Romney: A Reckoning by McKay Coppins:
On December 19, Trump abruptly announced on Twitter—without consulting advisers or military leaders—that he was withdrawing two thousand U.S. troops from Syria. The move meant ceding crucial territory to Russia, abandoning allies, and imperiling Syria’s ethnic Kurds, who’d fought loyally alongside America for years to defeat the Islamic State. The next day, Defense Secretary James Mattis resigned, saying he no longer felt he could implement the president’s policies. Mattis, a retired four-star general, had been the quintessential adult in the room—a widely respected figure on whom official Washington had pinned its hopes for staving off an international crisis. Now he was ejecting from the figurative cockpit—and Trump was fully at the controls.
The turbulence wasn’t restricted to foreign affairs. The same day Mattis resigned, Trump petulantly declared that he would not sign any bill that continued to fund the federal government unless it included at least $5 billion for a border wall. If Senate Democrats didn’t acquiesce, he warned on Twitter, “There will be a shutdown that will last for a very long time.”

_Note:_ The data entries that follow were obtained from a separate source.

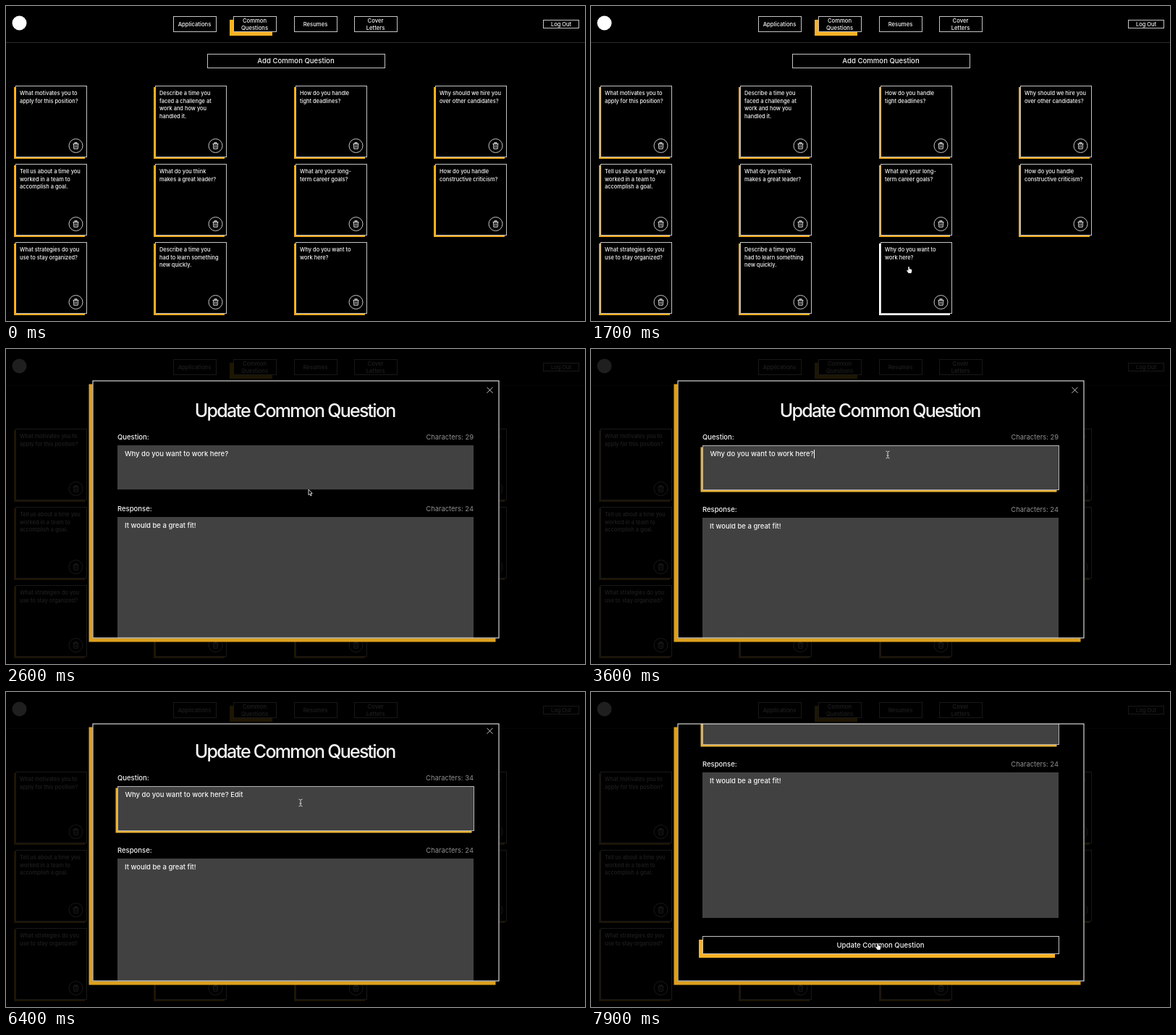
Animation of 800x435 px, one loop 8 s. Source, as an HTML page with a canvas:

```html
<!DOCTYPE html>
<html lang="en">
<head>
<meta charset="utf-8">
<title>Common questions</title>
<style>
  html, body { margin: 0; width: 100%; height: 100%; overflow: hidden; background: #000; }
  canvas { display: block; width: 800px; height: 435px; }
</style>
</head>
<body>
<canvas id="stage" width="800" height="435"></canvas>
<script>
const ctx = document.getElementById('stage').getContext('2d');
const LOOP = 8000, STEP = 100;
const OPEN = 1800, FOCUS = 3200, HIDE = 4500, SHOW = 5600;
const GOLD = '#fbb224', DEEP_GOLD = '#dda01d', LINE = '#c4c4c4', INK = '#f6f6f6', FIELD = '#414141';

const CARDS = [
  ['What motivates you to', 'apply for this position?'],
  ['Describe a time you', 'faced a challenge at', 'work and how you', 'handled it.'],
  ['How do you handle', 'tight deadlines?'],
  ['Why should we hire you', 'over other candidates?'],
  ['Tell us about a time you', 'worked in a team to', 'accomplish a goal.'],
  ['What do you think', 'makes a great leader?'],
  ['What are your long-', 'term career goals?'],
  ['How do you handle', 'constructive criticism?'],
  ['What strategies do you', 'use to stay organized?'],
  ['Describe a time you', 'had to learn something', 'new quickly.'],
  ['Why do you want to', 'work here?']
];

// time, x, y of the pointer hot spot
const PATH = [
  [700, 470, 434], [1300, 439, 360], [1900, 439, 360], [2600, 418, 194],
  [2700, 418, 194], [3100, 410, 146], [5600, 410, 146], [5900, 407, 153],
  [7000, 407, 153], [7800, 396, 347]
];
const SCROLL = [[6300, 0], [6400, 3], [6500, 62], [6600, 122]];
// time, characters typed so far
const KEYS = [[4500, 2], [4700, 3], [4800, 4], [4900, 5]];

const smooth = u => u * u * (3 - 2 * u);

function track(keys, t, col, ease = u => u) {
  if (t <= keys[0][0]) return keys[0][col];
  for (let i = 1; i < keys.length; i++) {
    const a = keys[i - 1], b = keys[i];
    if (t <= b[0]) return a[col] + (b[col] - a[col]) * ease((t - a[0]) / (b[0] - a[0]));
  }
  return keys[keys.length - 1][col];
}

function fill(x, y, w, h, color) {
  ctx.fillStyle = color;
  ctx.fillRect(x, y, w, h);
}

function box(x, y, w, h, { bg = '#000', line = LINE, shadow, off = 5 } = {}) {
  if (shadow) fill(x - off, y + off, w, h + 1, shadow);
  fill(x, y, w + 1, h + 1, bg);
  ctx.strokeStyle = line;
  ctx.lineWidth = 1;
  ctx.strokeRect(x + 0.5, y + 0.5, w, h);
}

function text(str, x, y, size, { align = 'left', color = INK, weight = 500, spacing = 0 } = {}) {
  ctx.font = `${weight} ${size}px Inter, "Open Sans", sans-serif`;
  ctx.letterSpacing = spacing + 'px';
  ctx.textAlign = align;
  ctx.fillStyle = color;
  ctx.fillText(str, x, y);
}

function lines(points, close) {
  ctx.beginPath();
  points.forEach(([x, y], i) => i ? ctx.lineTo(x, y) : ctx.moveTo(x, y));
  if (close) ctx.closePath();
}

function disc(x, y, r) {
  ctx.beginPath();
  ctx.arc(x, y, r, 0, Math.PI * 2);
}

function trash(x, y) {
  ctx.save();
  ctx.translate(x, y);
  ctx.strokeStyle = '#dcdcdc';
  ctx.lineWidth = 0.9;
  disc(0, 0, 9.5);
  ctx.stroke();
  ctx.lineWidth = 1;
  lines([[-4, -2.7], [4, -2.7]]);
  ctx.stroke();
  ctx.strokeRect(-1.4, -4.4, 2.8, 1.7);
  lines([[-3.1, -2.7], [-2.7, 4.2], [2.7, 4.2], [3.1, -2.7]]);
  ctx.stroke();
  ctx.lineWidth = 0.8;
  for (const dx of [-1, 1]) {
    lines([[dx, -1], [dx, 2.6]]);
    ctx.stroke();
  }
  ctx.restore();
}

function navButton(x, label, active) {
  box(x, 14, 59, 21, active ? { shadow: GOLD } : {});
  const top = label.length > 1 ? 22.8 : 27.8;
  label.forEach((s, i) => text(s, x + 29.5, top + i * 10.4, 7.7, { align: 'center' }));
}

function card(i, hovered) {
  const x = Math.round(13.2 + 193.2 * (i % 4));
  const y = 110 + 108 * Math.floor(i / 4);
  fill(x - 2, y + 2, 98, 99, hovered ? '#fff' : '#f0a91d');
  box(x, y, 98, 98);
  CARDS[i].forEach((s, n) => text(s, x + 6, y + 13.3 + n * 10.4, 7.45));
  trash(x + 83.5, y + 83);
}

function page(overCard) {
  fill(0, 0, 800, 435, '#000');
  fill(0, 50, 800, 1, '#2b2b2b');
  disc(18.5, 23.5, 10);
  ctx.fillStyle = '#fff';
  ctx.fill();
  navButton(231, ['Applications']);
  navButton(314, ['Common', 'Questions'], true);
  navButton(398, ['Resumes']);
  navButton(481, ['Cover', 'Letters']);
  box(742, 19, 49, 11);
  text('Log Out', 767, 27.8, 7.5, { align: 'center' });
  box(278, 66, 245, 19);
  text('Add Common Question', 400.5, 79.3, 9.6, { align: 'center' });
  CARDS.forEach((_, i) => card(i, overCard && i === 10));
}

function heading(label, count, y) {
  text(label, 154, y, 9.5);
  text('Characters: ' + count, 646, y, 9.4, { align: 'right', color: '#8f8f8f', weight: 400 });
}

function modal(t, overButton) {
  const focused = t >= FOCUS;
  const key = KEYS.filter(k => k[0] <= t).pop();
  const question = 'Why do you want to work here?' + ' Edit'.slice(0, key ? key[1] : 0);
  const response = 'It would be a great fit!';
  const grow = focused ? 1 : 0;

  fill(114.5, 48.5, 562, 356, DEEP_GOLD);
  fill(119.5, 43.5, 562, 356, '#000');

  ctx.save();
  ctx.beginPath();
  ctx.rect(120, 44, 561, 355);
  ctx.clip();
  ctx.translate(0, -Math.round(track(SCROLL, t, 1)));

  ctx.strokeStyle = '#ddd';
  ctx.lineWidth = 0.9;
  for (const s of [-4, 4]) {
    lines([[668.5 - s, 52.8], [668.5 + s, 60.8]]);
    ctx.stroke();
  }
  text('Update Common Question', 399.2, 94, 25, { align: 'center', spacing: -1.75 });

  heading('Question:', question.length, 125.3);
  if (focused) box(154, 133, 492, 61, { bg: FIELD, line: '#b4b4b4', shadow: '#e9b236', off: 2.5 });
  else fill(154, 133, 492, 61, FIELD);
  const left = 164 + grow * 0.5;
  text(question, left, 147.7 + grow * 0.5, 9.5);
  const since = key ? key[0] : FOCUS;
  if (focused && Math.floor((t - since) / 500) % 2 === 0) {
    fill(Math.round(left + ctx.measureText(question).width), 139, 1, 12, '#fff');
  }

  heading('Response:', response.length, 223.7 + grow);
  fill(154, 232 + grow, 492, 201, FIELD);
  text(response, 164, 246.7 + grow, 9.5);

  box(154, 458 + grow, 492, 24, { shadow: overButton && GOLD });
  text('Update Common Question', 400, 474 + grow, 9.6, { align: 'center' });
  ctx.restore();

  ctx.strokeStyle = '#fff';
  ctx.lineWidth = 1;
  ctx.strokeRect(120, 44, 561, 355);
}

function pointer(kind, x, y) {
  ctx.save();
  ctx.translate(x, y);
  ctx.lineJoin = 'round';
  if (kind === 'beam') {
    lines([[-2.5, -5], [-0.5, -4.2], [0, -3.5], [0, 3.5], [-0.5, 4.2], [-2.5, 5]]);
    ctx.moveTo(2.5, -5);
    ctx.lineTo(0, -3.8);
    ctx.moveTo(2.5, 5);
    ctx.lineTo(0, 3.8);
    ctx.moveTo(-1.5, 1);
    ctx.lineTo(1.5, 1);
    ctx.strokeStyle = '#d0d0d0';
    ctx.lineWidth = 1;
    ctx.stroke();
  } else if (kind === 'hand') {
    lines([[-0.7, 0], [0.7, 0], [1, 3], [4, 3.8], [4.4, 6], [3.4, 9], [-0.3, 9], [-2.8, 5.6], [-2.2, 4.6], [-0.7, 5.6]], true);
    ctx.strokeStyle = '#000';
    ctx.lineWidth = 1.4;
    ctx.stroke();
    ctx.fillStyle = '#f2f2f2';
    ctx.fill();
  } else {
    lines([[0, 0], [0, 7.6], [1.8, 6.1], [3, 8.8], [4.2, 8.3], [3, 5.6], [5.2, 5.4]], true);
    ctx.fillStyle = '#000';
    ctx.fill();
    ctx.strokeStyle = '#e6e6e6';
    ctx.lineWidth = 0.9;
    ctx.stroke();
  }
  ctx.restore();
}

function draw(t) {
  const x = track(PATH, t, 1, smooth), y = track(PATH, t, 2, smooth);
  const shown = (t >= 700 && t < HIDE) || t >= SHOW;
  const open = t >= OPEN;
  const within = (x0, y0, x1, y1) => shown && x >= x0 && x <= x1 && y >= y0 && y <= y1;
  const overCard = !open && within(400, 326, 498, 424);
  const overButton = t >= 6700 && within(154, 337, 646, 361);

  page(overCard);
  if (open) {
    fill(0, 0, 800, 435, 'rgba(0,0,0,0.88)');
    modal(t, overButton);
  }
  if (!shown) return;
  const scroll = track(SCROLL, t, 1);
  const overField = open && (within(154, 133 - scroll, 646, 193 - scroll) || within(154, 232 - scroll, 646, 433 - scroll));
  pointer(overCard || overButton ? 'hand' : overField ? 'beam' : 'arrow', x, y);
}

const start = performance.now();
function frame() {
  const t = (performance.now() - start) % LOOP;
  draw(Math.floor(t / STEP) * STEP);
  requestAnimationFrame(frame);
}
frame();
</script>
</body>
</html>
```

Two days later, the federal government ran out of money and ground to a halt, sending thousands of workers home without paychecks just before the holiday.